(Sept. 29, PDI Entertainment)
By Oliver M. Pulumbarit
“I’m a working actor—at this point in my life, I’m employed, and to me, that is a success,” said “Resurrection” actor Michelle Fairley during a recent teleconference with Asian writers.
“I’m very fortunate,” added Fairley, 50. “As women get older, they don’t always find work… I don’t take any of this for granted. I work very hard, and I respect the people I work with.”
Perhaps best known as the beleaguered widow and mother Catelyn Stark in the fantasy-drama series “Game of Thrones,” the Northern Irish thespian subsequently appeared in similarly popular shows “Suits” and “24.”
In the second season of “Resurrection,” she plays Margaret Langston, recently revived after being dead for decades.
Excerpts from Fairley’s replies to the Inquirer:
What attracted you to “Resurrection”?
I would say the complex nature of Margaret Langston, actually. [And the conversations] I had with the writer and the producers, about how they wanted the character to progress. Also, when I was sent the DVDs, watching the production values of the show, the quality of it, and working with the actors here in
How do you feel about previously playing powerful women who died violently in “Game of Thrones” and “24,” and now someone who has resurrected, for a change?
(Laughs) Well, actually, it’s a lovely change! Usually, when you get killed, that’s you out of the series. So the lovely flip side to this is that, [Margaret] may have died, but she’s had a chance to come back again. And I absolutely love it… It’s the quality of the writing and the quality of the character that you, as an actor, go for. It doesn’t matter if they live, die, become reincarnated or resurrected again. You [have to] have love and an enjoyment about what you’re given to work with. She’s in a second round here, so it’s fantastic.

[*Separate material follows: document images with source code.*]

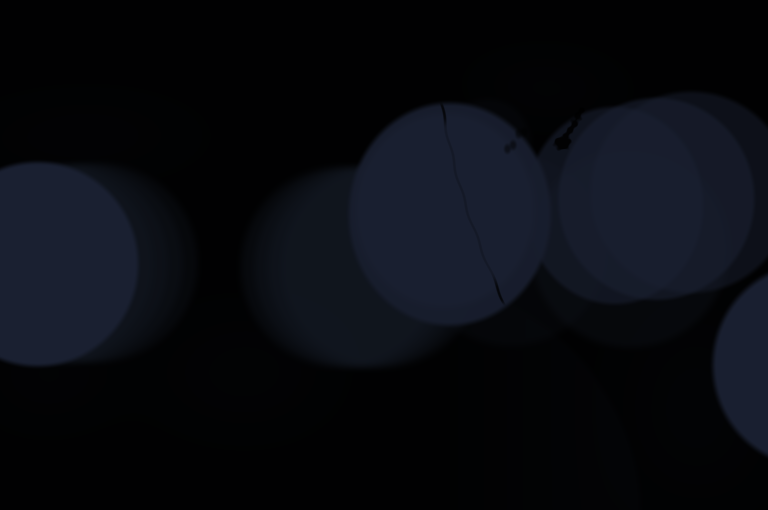
Reproduce this background procedurally as a WebGL 2 fragment shader.

```glsl
#version 300 es
precision highp float;

uniform vec2 u_resolution;
out vec4 outColor;

// Soft-edged disc coverage; stretch scales the vertical radius
float disc(vec2 p, vec2 center, float radius, float stretch, float blur) {
    vec2 q = (p - center) / vec2(1.0, stretch);
    return 1.0 - smoothstep(-blur, blur, length(q) - radius);
}

float glow(vec2 p, vec2 center, vec2 size) {
    vec2 q = (p - center) / size;
    return exp(-dot(q, q));
}

float segment(vec2 p, vec2 a, vec2 b) {
    vec2 ab = b - a;
    return length(p - a - ab * clamp(dot(p - a, ab) / dot(ab, ab), 0.0, 1.0));
}

void main() {
    vec2 p = gl_FragCoord.xy / u_resolution.y;
    float pixel = 1.0 / u_resolution.y;
    vec3 bokehBlue = vec3(0.102, 0.126, 0.194);
    vec3 dimBlue = vec3(0.082, 0.107, 0.152);

    // Night backdrop with weak haze
    float mottle = 0.5 + 0.25 * (sin(p.x * 9.0 + 2.0 * sin(p.y * 7.0)) + sin(p.y * 11.0 - p.x * 4.0));
    float haze = 0.6 * glow(p, vec2(0.47, 0.27), vec2(0.16, 0.12))
               + 0.5 * glow(p, vec2(0.1, 0.27), vec2(0.13, 0.1))
               + 0.5 * glow(p, vec2(0.15, 0.73), vec2(0.2, 0.08))
               + 0.6 * glow(p, vec2(1.08, 0.83), vec2(0.13, 0.07))
               + 0.7 * glow(p, vec2(1.36, 0.22), vec2(0.15, 0.2));
    vec3 color = vec3(0.004, 0.005, 0.008) + vec3(0.008, 0.011, 0.018) * haze * (0.6 + 0.4 * mottle);

    // Large faint arc at the bottom
    float arc = disc(p, vec2(0.784, -0.02), 0.474, 1.0, 0.008);
    color += vec3(0.006, 0.008, 0.012) * arc * smoothstep(0.8, 1.2, p.x);

    // Trailing ghosts of the left light and the stacked centre-left light
    for (int i = 0; i < 4; i++) {
        float k = float(i);
        vec2 trail = vec2(0.105 + 0.029 * k, 0.482 + 0.001 * k);
        color = mix(color, dimBlue, 0.25 * disc(p, trail, 0.195, 1.0, 0.012));
        vec2 stack = vec2(0.669 + 0.026 * k, 0.476);
        color = mix(color, dimBlue, 0.29 * disc(p, stack, 0.196, 1.0, 0.013));
    }

    // Faint low reflections
    color = mix(color, dimBlue, 0.16 * disc(p, vec2(1.0, 0.51), 0.188, 1.0, 0.012));
    color = mix(color, dimBlue, 0.24 * disc(p, vec2(1.235, 0.512), 0.193, 1.0, 0.012));

    // Overlapping lights on the right
    color = mix(color, bokehBlue, 0.48 * disc(p, vec2(1.355, 0.623), 0.197, 1.0, 0.007));
    color = mix(color, bokehBlue, 0.58 * disc(p, vec2(1.287, 0.61), 0.192, 1.03, 0.006));
    color = mix(color, bokehBlue, 0.56 * disc(p, vec2(1.205, 0.597), 0.174, 1.11, 0.006));

    // Dim shard behind the upper rim of the centre light
    color = mix(color, dimBlue, 0.14 * disc(p, vec2(0.955, 0.72), 0.085, 1.0, 0.01));

    // Clear lights: left, centre with inner body, lower right
    color = mix(color, bokehBlue, 0.98 * disc(p, vec2(0.073, 0.482), 0.198, 1.01, 0.007));
    color = mix(color, bokehBlue * 0.91, 0.96 * disc(p, vec2(0.882, 0.58), 0.198, 1.1, 0.007));
    color = mix(color, bokehBlue, 0.8 * disc(p, vec2(0.873, 0.588), 0.173, 1.09, 0.012));
    color = mix(color, bokehBlue, 0.97 * disc(p, vec2(1.59, 0.284), 0.192, 1.03, 0.008));

    // Hairline crack through the centre light, darkest at both ends
    float t = (0.798 - p.y) / 0.396;
    float crackX = 0.865 + 0.125 * t - 0.015 * sin(3.14159 * t) + 0.002 * sin(t * 31.0);
    float along = smoothstep(-0.01, 0.02, t) * (1.0 - smoothstep(0.97, 1.01, t));
    float ends = 1.0 - smoothstep(0.06, 0.13, t) + smoothstep(0.84, 0.92, t);
    float crack = 1.0 - smoothstep(0.0007, 0.0025 + pixel, abs(p.x - crackX));
    color *= 1.0 - crack * along * (0.2 + 0.55 * ends);

    // Dark speck with a tapering stem, and small chips beside it
    float stem = segment(p, vec2(1.108, 0.727), vec2(1.14, 0.783)) - 0.0045;
    float speck = min(stem, length((p - vec2(1.103, 0.719)) / vec2(1.0, 0.8)) - 0.015);
    speck += 0.003 * sin(p.x * 260.0) * sin(p.y * 310.0);
    color *= 1.0 - 0.88 * (1.0 - smoothstep(-0.002, 0.002 + pixel, speck));
    for (int i = 0; i < 4; i++) {
        float k = float(i);
        vec2 chip = vec2(0.995 + 0.011 * k, 0.708 + 0.012 * k + 0.006 * sin(k * 4.0));
        color *= 1.0 - 0.5 * disc(p, chip, 0.006, 1.4, 0.004);
    }

    outColor = vec4(color, 1.0);
}
```
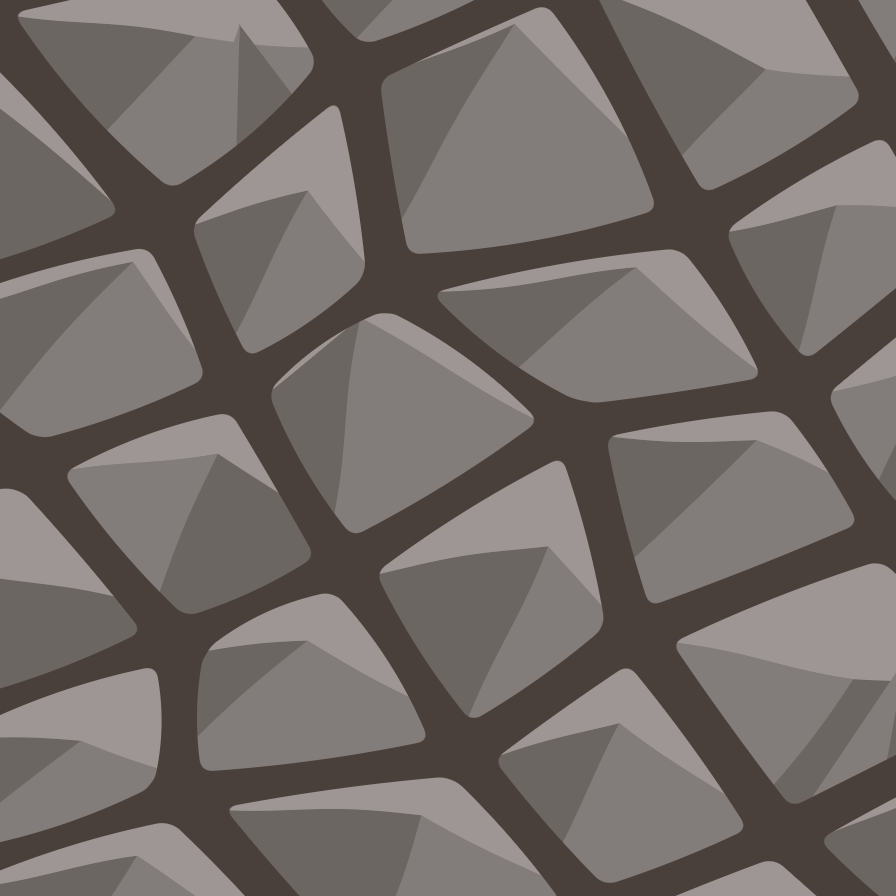
Give the GLSL for this texture, as a Shadertoy shader.

```glsl
const vec3 MORTAR = vec3(0.29, 0.25, 0.23);
const vec3 LIGHT  = vec3(0.62, 0.59, 0.58);
const vec3 MID    = vec3(0.51, 0.49, 0.48);
const vec3 DARK   = vec3(0.42, 0.40, 0.38);

const mat2  LATTICE = mat2(0.25, 0.10, 0.13, -0.19); // stone spacing and slant
const float JITTER = 0.50;         // lattice corner scatter
const float STONE_SCALE = 0.80;    // stone size within its lattice cell
const float ROUNDING = 0.014;      // corner softness
const float BOW = 0.011;           // largest outward curve of an edge
const float RIDGE_WAVE = 0.003;    // bend of the facet lines
const float MID_RIGHT_SHARE = 0.8; // stones whose right face is the paler one
const float WEDGE_SHARE = 0.2;     // stones with a chipped wedge

vec2 hash2(vec2 p) {
    vec2 q = vec2(dot(p, vec2(127.1, 311.7)), dot(p, vec2(269.5, 183.3)));
    return fract(sin(q) * 43758.5453);
}

float cross2(vec2 a, vec2 b) { return a.x * b.y - a.y * b.x; }

float smoothMax(float a, float b, float k) {
    float h = max(k - abs(a - b), 0.0) / k;
    return max(a, b) + 0.25 * k * h * h;
}

// Distance outside a slightly bowed edge of a counterclockwise outline
float edgeDistance(vec2 p, vec2 a, vec2 b, float bow) {
    vec2 ab = b - a;
    float t = clamp(dot(p - a, ab) / dot(ab, ab), 0.0, 1.0);
    return -cross2(normalize(ab), p - a) - bow * 4.0 * t * (1.0 - t);
}

// Positive inside the sector swept counterclockwise from one ray to the other
float sector(vec2 v, vec2 fromRay, vec2 toRay) {
    float a = cross2(normalize(fromRay), v);
    float b = cross2(v, normalize(toRay));
    return cross2(fromRay, toRay) > 0.0 ? min(a, b) : max(a, b);
}

float coverage(float inside, float pixel) {
    return clamp(0.5 + inside / pixel, 0.0, 1.0);
}

vec2 latticeCorner(vec2 id) {
    return LATTICE * (id + JITTER * (hash2(id) - 0.5));
}

vec3 drawStone(vec3 base, vec2 p, vec2 id, float pixel) {
    vec2 shape = hash2(id + 17.3);
    vec2 ends = hash2(id + 41.7);
    vec2 kind = hash2(id + 73.9);
    vec2 bowA = BOW * hash2(id + 97.1);
    vec2 bowB = BOW * hash2(id + 131.5);

    // Outline
    vec2 left = latticeCorner(id);
    vec2 top = latticeCorner(id + vec2(1.0, 0.0));
    vec2 bottom = latticeCorner(id + vec2(0.0, 1.0));
    vec2 right = latticeCorner(id + vec2(1.0, 1.0));
    vec2 centre = 0.25 * (left + top + bottom + right);
    left = mix(centre, left, STONE_SCALE);
    top = mix(centre, top, STONE_SCALE);
    bottom = mix(centre, bottom, STONE_SCALE);
    right = mix(centre, right, STONE_SCALE);

    float lower = smoothMax(edgeDistance(p, left, bottom, bowA.x),
                            edgeDistance(p, bottom, right, bowA.y), ROUNDING);
    float upper = smoothMax(edgeDistance(p, right, top, bowB.x),
                            edgeDistance(p, top, left, bowB.y), ROUNDING);
    float outside = smoothMax(lower, upper, ROUNDING);

    // Three faces meeting at an apex
    vec2 apex = mix(bottom, top, mix(0.50, 0.95, shape.x))
              + (right - left) * 0.2 * (shape.y - 0.5);
    vec2 ridgeEnd = mix(right, top, 0.5 * ends.x);
    vec2 footEnd = mix(bottom, left, 0.4 * ends.y);
    vec2 bent = p + RIDGE_WAVE * sin(p.yx * 24.0 + 6.28 * shape);
    vec2 v = bent - apex;
    bool midRight = kind.x < MID_RIGHT_SHARE;
    vec3 color = midRight ? MID : DARK;
    float leftFace = sector(v, left - apex, footEnd - apex);
    float topFace = sector(v, ridgeEnd - apex, left - apex);
    color = mix(color, midRight ? DARK : MID, coverage(leftFace, pixel));
    color = mix(color, LIGHT, coverage(topFace, pixel));

    // Two-sided chipped wedge
    if (kind.y < WEDGE_SHARE) {
        vec2 peak = mix(mix(apex, ridgeEnd, 0.4), top, 0.2);
        vec2 rayA = mix(bottom, right, 0.10) - peak;
        vec2 rayB = mix(bottom, right, 0.45) - peak;
        vec2 rayC = mix(bottom, right, 0.80) - peak;
        color = mix(color, MID, coverage(sector(p - peak, rayA, rayB), pixel));
        color = mix(color, DARK, coverage(sector(p - peak, rayB, rayC), pixel));
    }
    return mix(base, color, coverage(-outside, pixel));
}

void mainImage(out vec4 fragColor, in vec2 fragCoord) {
    vec2 p = fragCoord / iResolution.y;
    float pixel = 1.0 / iResolution.y;
    vec2 cell = floor(inverse(LATTICE) * p);
    vec3 color = MORTAR;
    for (int j = -1; j <= 1; j++)
        for (int i = -1; i <= 1; i++)
            color = drawStone(color, p, cell + vec2(i, j), pixel);
    fragColor = vec4(color, 1.0);
}
```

How do you feel about being part of mostly American-produced projects?
I feel incredibly privileged to be here working. There are so many actors in the world, why does one person get a job over another person? Nobody knows… I know there are many actors in my position who can do this part. But thankfully, I was the one who got it. And I want to make it work.
Do you have a dream role, and if you do, what is it?
I don’t have a dream role. The dream role, I think, is the one that pushes you… the one that makes you work and think… I don’t want anything to be easy, I want to work hard for what I do, and if that means walking for hours, talking to myself, trying to work my mind into the mind of what this person is doing—I want to know that, I want to get there. I want to understand it. So anything that pushes me, that keeps my interest… and teaches me something, I want to learn as well.
Who influenced you, growing up, and who are the actors you admire now?
Theater was a very big inspiration for me, growing up. That’s where I first had my first experience of going, “Oh my gosh, this is wonderful! What are these people doing?” [And] getting lost in the battlefield of it, in the story of it.
And then of course, as I got older, [there was] cinema as well. I completely loved movies like “Sophie’s Choice” and “Deer Hunter,” and there are so many wonderful old black-and-white movies… of Joan Crawford, Bette Davis. I just loved all of that! Wonderful, proper, old-fashioned storytelling, characters, strong women…
Meryl Streep is still going; if anything, she’s even stronger today than she was in the days of “Sophie’s Choice.” Jennifer Lawrence is incredible. And there are so many… actors, filmmakers, and directors [now] who are amazing.